Here is an extract from a helpful piece on Slate where someone has done the math on how much alcohol would be in a baby's milk if mum has had a drink or two or three:
“But even if you've refilled your glass a few times, there is very, very little alcohol in your milk—and very little ingested by your baby. If a 150-pound nursing mom downs four alcoholic drinks—say, four 5-ounce glasses of table wine—and then breast-feeds her 13-pound baby 4 ounces of milk when she's at her tipsiest, her baby will end up with a blood alcohol concentration of 0.0038 percent — the same blood alcohol concentration her mom would have after consuming a mere 1.5 ounces of Bud Light (one-eighth of a 12-ounce bottle)."
Feed your baby before having a drink
According to the HSE, it’s best to avoid drinking alcohol until your baby is more than 1 month old.

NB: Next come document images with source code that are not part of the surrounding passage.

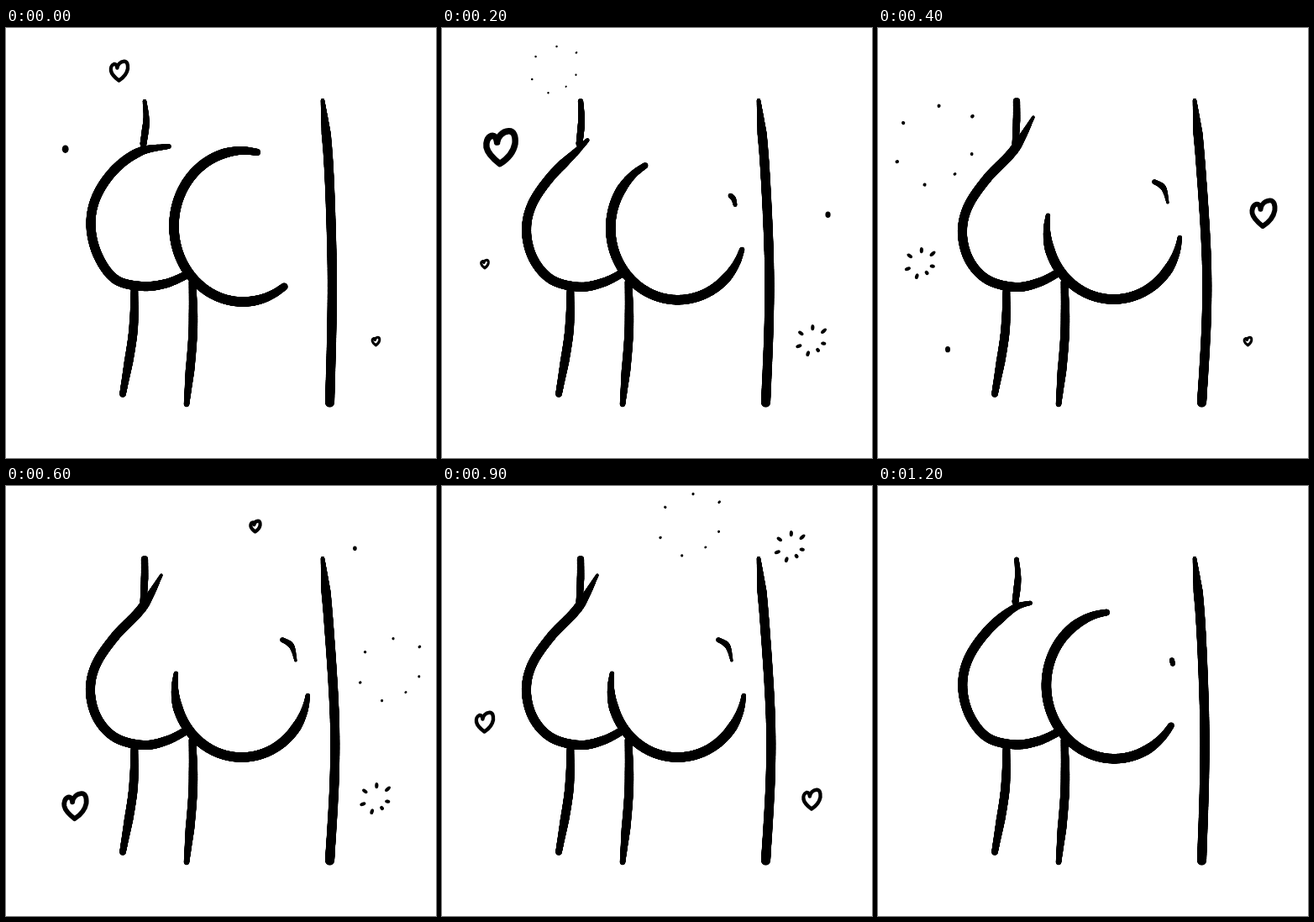
These frames come from a looping animation (512 by 512 pixels, 1.3 s). An HTML page with a canvas:

```html
<!DOCTYPE html>
<html lang="en">
<head>
<meta charset="utf-8">
<title>Doodle with hearts</title>
<style>
html, body { margin: 0; width: 100%; height: 100%; overflow: hidden; background: #fff; }
canvas { display: block; }
</style>
</head>
<body>
<canvas id="stage" width="512" height="512"></canvas>
<script>
const ctx = document.getElementById('stage').getContext('2d');
const STEP = 100, STEPS = 13, LIFT_STEPS = 4, TAPER = 40;
const RAD = Math.PI / 180;

// Left curve when round and when lifted, without its moving tip.
const leftRound = [[160,147], [130,168], [108,200], [101,234], [109,270], [130,299], [162,307.5], [191,304], [215,294]];
const leftLifted = [[162,145], [130,179], [107,213], [100.5,245], [109,277], [131,300], [165,308.5], [194,302], [215,291]];

// x, y, scale and the steps at which a new heart begins there
const hearts = [
  [135, 51, 1, [-2]], [70, 142, 1.7, [0]], [440.5, 373, 1, [-1, 3, 7]],
  [51, 281, 1, [1, 7]], [459, 220.5, 1.34, [2]], [82.5, 381, 1.31, [4]],
  [297, 48, 1.33, [5]], [415, 73, 1, [6]]
];
const heart = new Path2D('M-2.6-3.5C-3-7-4.5-8.5-6.5-8C-9.5-7-10.5-3-10 0C-9 5-4 9-.6 11.6C5 8 9 3 10-2.5C10.5-8 9-11.5 5.5-11.3C1-11-2-7.5-2.6-3.5');

// Directions (degrees) and relative reach of a bursting heart's bits.
const rays = [[-87,1], [-41,1.14], [11,.86], [56,.78], [108,.95], [160,1.02], [216,1]];

const mix = (a, b, t) => a + (b - a) * t;
const mixPoint = (p, q, t) => [mix(p[0], q[0], t), mix(p[1], q[1], t)];
const bezier = (p, q, r, t) => mixPoint(mixPoint(p, q, t), mixPoint(q, r, t), t);
const spline = (a, b, c, d, t) =>
  b + t / 2 * (c - a + t * (2 * a - 5 * b + 4 * c - d + t * (3 * (b - c) + d - a)));

function blob(x, y, rx, ry = rx, angle = 0) {
  ctx.beginPath();
  ctx.ellipse(x, y, rx, ry, angle, 0, 2 * Math.PI);
  ctx.fill();
}

// Smooth stroke whose ends narrow to the given fractions of its width.
function brush(points, width, startTip, endTip) {
  const last = points.length - 1;
  const at = i => points[Math.max(0, Math.min(last, i))];
  const taper = (x, y, end, tip) =>
    mix(tip, 1, Math.min(1, Math.hypot(x - end[0], y - end[1]) / TAPER));
  for (let i = 0; i < last; i++) {
    const count = Math.ceil(2 * Math.hypot(at(i + 1)[0] - at(i)[0], at(i + 1)[1] - at(i)[1]));
    for (let n = 0; n <= count; n++) {
      const [x, y] = [0, 1].map(k =>
        spline(at(i - 1)[k], at(i)[k], at(i + 1)[k], at(i + 2)[k], n / count));
      const narrow = Math.min(taper(x, y, at(0), startTip), taper(x, y, at(last), endTip));
      blob(x, y, width / 2 * narrow);
    }
  }
}

function arc(cx, cy, rx, ry, from, to, count = 24) {
  return Array.from({ length: count + 1 }, (_, i) => {
    const a = mix(from, to, i / count) * RAD;
    return [cx + rx * Math.cos(a), cy + ry * Math.sin(a)];
  });
}

// lift runs from 0 (round) to 1 (lifted).
function drawFigure(lift) {
  const early = 1 - (1 - lift) ** 2.5;
  brush([[165,87], [mix(167, 165, lift),110], [163.5,138]], 9, mix(.5, .9, lift), .85);

  const tip = bezier([194,141], [156,140], [185,106], lift);
  const left = leftRound.map((p, i) => mixPoint(p, leftLifted[i], early));
  brush([tip, ...left], 11, mix(.5, .3, lift), .85);

  const right = arc(mix(282, 280.5, early), mix(236, 239, early), mix(82, 79.5, early),
    mix(90, 84, early), mix(282, 191, lift), mix(53, 7, early));
  brush(right, 11.5, mix(.7, .45, lift), mix(.75, .45, early));

  const nub = (lift - .2) / .8;
  if (nub >= 0) {
    const from = mixPoint([350,207], [329,183], nub);
    const to = mixPoint([351,212], [345,208], nub);
    const [x, y] = mixPoint(from, to, .5);
    brush([from, [x + 3 * nub, y - 5 * nub], to], 10, .55, mix(.6, .3, lift));
  }

  brush([[153,312], [151,365], [139,436]], 10.5, .8, .7);
  brush([[222,302], [222.5,365], [215,448]], 10.5, .8, .6);
  const bow = 388 + 3 * lift;
  brush([[377,86], [384,160], [bow,270], [bow,350], [385.5,446]], 11, .4, 1);
}

function outline(scale, width) {
  ctx.scale(scale, scale);
  ctx.lineWidth = width;
  ctx.stroke(heart);
}

function burst(radius, length, width) {
  for (const [degrees, reach] of rays) {
    const a = degrees * RAD, r = radius * reach;
    blob(r * Math.cos(a), r * Math.sin(a), length * reach, width, a);
  }
}

// A heart's life: dot, small, full, seeds, specks.
const ages = [
  () => blob(.4, 1.3, 2.3, 2.8),
  () => outline(.42, 7.5),
  () => outline(1, 4.4),
  () => burst(16.3, 3.6, 2.1),
  () => burst(29, 1.3, 1.2)
];

function drawHeart([x, y, scale, births], step) {
  // A new heart waits until the one before it has gone.
  const show = births.map(birth => ages[step - birth]).find(Boolean);
  if (!show) return;
  ctx.save();
  ctx.translate(x, y);
  ctx.scale(scale, scale);
  show();
  ctx.restore();
}

function draw(step) {
  ctx.fillStyle = '#fff';
  ctx.fillRect(0, 0, 512, 512);
  ctx.fillStyle = ctx.strokeStyle = '#000';
  ctx.lineCap = ctx.lineJoin = 'round';
  const fromRound = Math.min(step, STEPS - step, LIFT_STEPS);
  drawFigure((fromRound / LIFT_STEPS) ** 1.15);
  hearts.forEach(spot => drawHeart(spot, step));
}

const start = performance.now();
let shown = -1;
function tick() {
  const step = Math.floor((performance.now() - start) / STEP) % STEPS;
  if (step !== shown) draw(shown = step);
  requestAnimationFrame(tick);
}
tick();
</script>
</body>
</html>
```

In the first few weeks, you and your baby are getting used to breastfeeding.
However, should you fancy enjoying a drink once you have established breastfeeding your baby, the HSE recommend the following steps to take:
- Feed your baby before drinking alcohol.
- Express your breast milk beforehand if you plan to drink more than 2 standard drinks - 1 standard drink is a half a pint of beer, a single measure of spirits or a small glass of wine.
- Wait 2 hours after each standard drink before breastfeeding your baby
Avoid breastfeeding if feeling drunk
However, it is important to point out that while it is absolutely fine to breastfeed after a drink or two, you should avoid doing so if you are after having enough alcohol to feel the impact of it.
For starters, you might not be able to hold your baby safely and chances are also higher you might nod off while holding your baby, increasing the risk of both falls and suffocation.
As well as this, experts agree that we simply do not know enough about the impact on baby if the mother has consumed enough alcohol to feel drunk – so we can't say with certainty that it's fine.
For reference, Diana Spalding, Motherly's Digital Education Editor and a midwife explains to Mother.ly that, "The American Academy of Pediatrics states that the "ingestion of alcoholic beverages should be minimized and limited to an occasional intake [which is approximate]... 2 oz liquor, 8 oz wine, or 2 beers."